Share and Follow
The prince arrived at the High Court in London in a black SUV and entered a modern wing of the court past dozens of photographers and TV cameras.
Harry alleges that journalists at the Daily Mirror and its sister papers used unlawful techniques on an “industrial scale” to get scoops.
The 38-year-old son of King Charles III will be the first British royal since the 19th century to face questioning in a court. An ancestor, the future King Edward VII, appeared as a witness in a trial over a gambling scandal in 1891.
Harry has made a mission of holding the UK press to account for what he sees as its hounding of him and his family.
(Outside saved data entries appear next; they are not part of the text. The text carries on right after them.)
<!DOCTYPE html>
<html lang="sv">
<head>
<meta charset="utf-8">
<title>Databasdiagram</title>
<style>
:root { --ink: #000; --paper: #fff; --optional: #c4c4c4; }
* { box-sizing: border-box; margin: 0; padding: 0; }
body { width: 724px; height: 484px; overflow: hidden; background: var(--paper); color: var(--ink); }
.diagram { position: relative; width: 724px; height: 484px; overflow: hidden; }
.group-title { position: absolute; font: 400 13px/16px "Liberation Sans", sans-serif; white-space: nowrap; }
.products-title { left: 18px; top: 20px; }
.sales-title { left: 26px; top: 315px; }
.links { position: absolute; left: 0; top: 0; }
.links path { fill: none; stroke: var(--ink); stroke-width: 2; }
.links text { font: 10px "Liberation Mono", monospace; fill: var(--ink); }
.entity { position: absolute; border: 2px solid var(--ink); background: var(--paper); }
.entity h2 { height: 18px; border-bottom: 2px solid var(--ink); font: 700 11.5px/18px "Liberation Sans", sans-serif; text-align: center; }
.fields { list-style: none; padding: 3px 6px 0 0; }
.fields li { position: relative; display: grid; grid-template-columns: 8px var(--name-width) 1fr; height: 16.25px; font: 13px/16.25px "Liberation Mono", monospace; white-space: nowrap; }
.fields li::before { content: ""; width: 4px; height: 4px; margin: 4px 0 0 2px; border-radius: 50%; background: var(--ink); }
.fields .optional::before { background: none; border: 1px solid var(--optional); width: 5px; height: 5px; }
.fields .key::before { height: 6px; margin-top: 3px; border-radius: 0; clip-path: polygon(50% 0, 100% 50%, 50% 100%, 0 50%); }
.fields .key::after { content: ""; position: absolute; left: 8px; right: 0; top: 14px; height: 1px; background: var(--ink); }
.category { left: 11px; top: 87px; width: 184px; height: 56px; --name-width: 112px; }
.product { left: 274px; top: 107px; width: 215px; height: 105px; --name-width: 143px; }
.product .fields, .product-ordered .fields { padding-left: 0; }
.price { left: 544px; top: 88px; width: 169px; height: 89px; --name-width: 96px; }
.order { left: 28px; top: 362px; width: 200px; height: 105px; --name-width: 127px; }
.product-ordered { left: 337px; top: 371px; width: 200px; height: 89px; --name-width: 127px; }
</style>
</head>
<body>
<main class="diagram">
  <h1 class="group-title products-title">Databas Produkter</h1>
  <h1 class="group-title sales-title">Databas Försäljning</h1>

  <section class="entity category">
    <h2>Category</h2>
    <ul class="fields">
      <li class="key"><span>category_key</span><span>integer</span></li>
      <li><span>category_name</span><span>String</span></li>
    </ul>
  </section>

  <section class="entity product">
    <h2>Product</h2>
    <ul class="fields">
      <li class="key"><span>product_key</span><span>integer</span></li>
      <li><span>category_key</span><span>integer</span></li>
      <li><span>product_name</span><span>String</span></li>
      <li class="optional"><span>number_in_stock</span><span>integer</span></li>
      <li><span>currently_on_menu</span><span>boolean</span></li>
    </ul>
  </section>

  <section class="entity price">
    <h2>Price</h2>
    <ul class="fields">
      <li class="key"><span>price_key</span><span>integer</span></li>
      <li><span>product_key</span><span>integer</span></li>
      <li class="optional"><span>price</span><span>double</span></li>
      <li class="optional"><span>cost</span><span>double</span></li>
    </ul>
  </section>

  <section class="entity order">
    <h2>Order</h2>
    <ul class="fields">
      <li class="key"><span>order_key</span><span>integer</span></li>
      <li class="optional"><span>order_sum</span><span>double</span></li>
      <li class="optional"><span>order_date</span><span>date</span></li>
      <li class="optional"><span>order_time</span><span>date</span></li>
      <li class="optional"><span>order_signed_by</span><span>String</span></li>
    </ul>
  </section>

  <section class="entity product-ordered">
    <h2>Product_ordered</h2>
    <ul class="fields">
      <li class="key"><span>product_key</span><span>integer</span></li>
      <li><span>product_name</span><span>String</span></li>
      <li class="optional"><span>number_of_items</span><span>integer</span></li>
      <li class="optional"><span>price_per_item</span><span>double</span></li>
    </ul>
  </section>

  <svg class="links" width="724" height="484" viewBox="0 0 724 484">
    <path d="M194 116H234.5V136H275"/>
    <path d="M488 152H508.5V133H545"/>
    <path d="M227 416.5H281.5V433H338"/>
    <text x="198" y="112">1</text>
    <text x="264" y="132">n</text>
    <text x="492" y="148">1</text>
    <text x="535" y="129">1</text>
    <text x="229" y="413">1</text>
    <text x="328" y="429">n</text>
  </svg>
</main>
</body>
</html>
Setting out the prince’s case in court on Monday, his lawyer, David Sherborne, said that from Harry’s childhood, British newspapers used hacking and subterfuge to mine snippets of information that could be turned into front-page scoops.
He said stories about Harry were big sellers for the newspapers, and some 2500 articles had covered all facets of his life during the time period of the case — 1996 to 2011 — from injuries at school to experimenting with marijuana and cocaine to ups and downs with girlfriends.
“Nothing was sacrosanct or out of bounds” for the tabloids, the lawyer said.
Mirror Group’s attorney, Andrew Green, said there was “simply no evidence capable of supporting the finding that the Duke of Sussex was hacked, let alone on a habitual basis”.
Green said he plans to question Harry for a day and a half.
Harry has been expected in court Monday for the opening of the hacking case, the first of his several lawsuits against the media to go to a full trial.
Princess Eugenie gives birth to her second child
He was absent because he’d taken a flight Sunday from Los Angeles after the birthday of his two-year-old daughter Lilibet, Sherborne said — to the evident chagrin of the judge, Timothy Fancourt.
“I’m a little surprised,” said Fancourt, noting he had directed Harry to be prepared to testify.
Harry’s fury at the UK press — and sometimes at his own royal relatives for what he sees as their collusion with the media — runs through his memoir, Spare, and interviews conducted by Oprah Winfrey and others.
He has blamed paparazzi for causing the car crash that killed his mother, Princess Diana, and said harassment and intrusion by the UK press, including allegedly racist articles, led him and his wife, Meghan, to flee to the US in 2020 and leave royal life behind.